For instance, most older people at one time in their lives experience age discrimination with regard to access to social and healthcare, financial services, social security among others (Kosberg & Garcia, 2013). Most people view the older people as a problem or burden to them. During the mild stage, old people may lose memory, abstract reasoning dysfunction and attention. In the second stage of moderate, it is characterized by language deficit such as apraxia and aphasia. In the severe stage, a person is reduced to a vegetative state with speech becoming repetitive, non-communicative and non-fluent. In most cases, Alzheimer's disease and other forms of dementia may remain undetected or undiagnosed until moderate or severe symptoms appear. This delay in recognition occurs due to difficulty in recognizing early dementia symptoms, confused with symptoms of normal aging and use of inadequate screening tools (Bennett & Kingston, 2013, p.

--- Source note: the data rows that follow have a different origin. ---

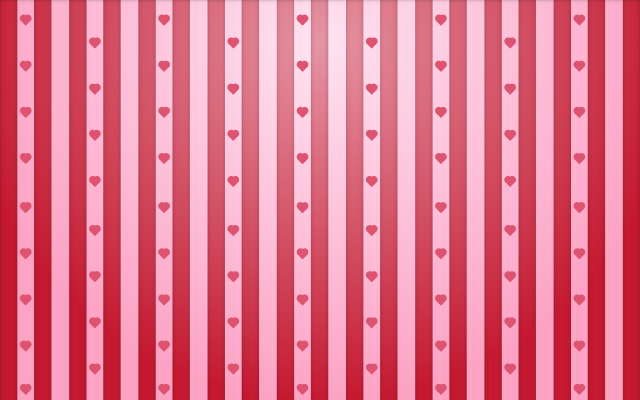
This pattern is drawn by a WebGL 1 fragment shader. Its source:

```glsl
precision highp float;

uniform vec2 u_resolution;

float hash(float n) {
    return fract(sin(n * 12.9898) * 43758.5453);
}

float dot2(vec2 v) {
    return dot(v, v);
}

// Signed distance to a heart with its tip at the origin, about 1.1 tall
float heartDistance(vec2 p) {
    p.x = abs(p.x);
    if (p.x + p.y > 1.0) {
        return length(p - vec2(0.25, 0.75)) - sqrt(2.0) / 4.0;
    }
    float edge = min(dot2(p - vec2(0.0, 1.0)), dot2(p - 0.5 * max(p.x + p.y, 0.0)));
    return sqrt(edge) * sign(p.x - p.y);
}

float coverage(float distance, float pixel) {
    return clamp(0.5 - distance / pixel, 0.0, 1.0);
}

void main() {
    // One unit is the spacing of the heart columns; y runs down from the top
    float pixel = 9.247 / u_resolution.x;
    vec2 p = vec2(gl_FragCoord.x, u_resolution.y - gl_FragCoord.y) * pixel;

    // Alternating heart stripes and plain stripes
    float column = floor(p.x - 0.371 + 0.5);
    float x = p.x - 0.371 - column;
    float stripe = min(abs(x) - 0.121, 0.5 - abs(x) - 0.128);

    // Soft light from the top centre
    float light = 0.57 * max(0.0, 1.0 - length(p - vec2(4.64, 0.6)) / 5.2);
    vec3 glow = vec3(1.0, 0.95, 0.99);
    vec3 red = mix(vec3(0.77, 0.10, 0.19), glow, light);
    vec3 pink = mix(vec3(0.99, 0.64, 0.77), glow, 1.4 * light);

    // Thin shadow on the red along each pink stripe
    red *= 1.0 - 0.16 * exp(-max(stripe, 0.0) / 0.022);
    vec3 color = mix(red, pink, coverage(stripe, pixel));

    // Faint vertical grain
    color *= 1.0 + 0.014 * (hash(floor(p.x * 28.0)) - 0.5);

    // Staggered hearts, with the middle rows set slightly lower
    float y = p.y - 0.289 - 0.331 * mod(column, 2.0);
    float row = max(0.0, floor(y / 0.667 + 0.5));
    float drop = 0.042 * step(3.5, row) * step(row, 7.5);
    vec2 fromCenter = vec2(x, row * 0.667 + drop - y);
    float heart = 0.12 * heartDistance(fromCenter / 0.12 + vec2(0.0, 0.55)) - 0.012;
    color = mix(color, vec3(0.87, 0.33, 0.44), coverage(heart, pixel));

    // Dark line along the top edge
    color *= 1.0 - 0.16 * exp(-p.y / 0.02);

    gl_FragColor = vec4(color, 1.0);
}
```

This research showed that different elder abuse percentages in all the categories of abuse. For instance, psychological abuse was 34%, physical 19%. Neglect 12%, sexual 3% and financial 20% (De Donder et al. p. The largest population of these abuses was mostly carried out in homes. Ways of combating elder abuse Various research findings suggest different ways of intervention that focus both on the carer and patient in reducing the occurrence of abuse. For instance, there has been the development of treatment strategies that has focused on carer including anger management, stress reduction techniques, dealing with alcohol and drug abuse, and counseling (McKhann et al. p. There is need to reduce the carer burden through increasing day care and home care services to eliminate chances of abuse.
Also, it is important to undertake an anger management and education programme for those who have ever been perpetrators of abuse. Due changes in demographics, increased aging population, older have been left to live alone in our communities. This situation prompted my urge to raise awareness of the potential abuses, neglect, and exploitations that older people undergone mostly those suffering from dementia. This research paper majorly focused on the current legislation and policies, the concept and definition of dementia and its effects on social workers in relation to eradicating elder abuse. To mitigate this problem, evidence-based practices are vital in professional decision making by social workers (McKhann et al. It is evident from the above discussion that caring for older people with dementia can be very demanding.
W. Elder abuse: Concepts, theories, and interventions. Springer Cooper, C. Selwood, A. Blanchard, M. Lang, G. Santos, A. J. Tamutiene, I. Koivusilta, M. L. Elder abuse: International and cross-cultural perspectives. Routledge. Lowenstein, A. Eisikovits, Z. McKhann, G. M. Knopman, D. S. Chertkow, H. Manly, J. J. Mayeux, R. and Mohs, R. C.
From $10 to earn access
Only on Studyloop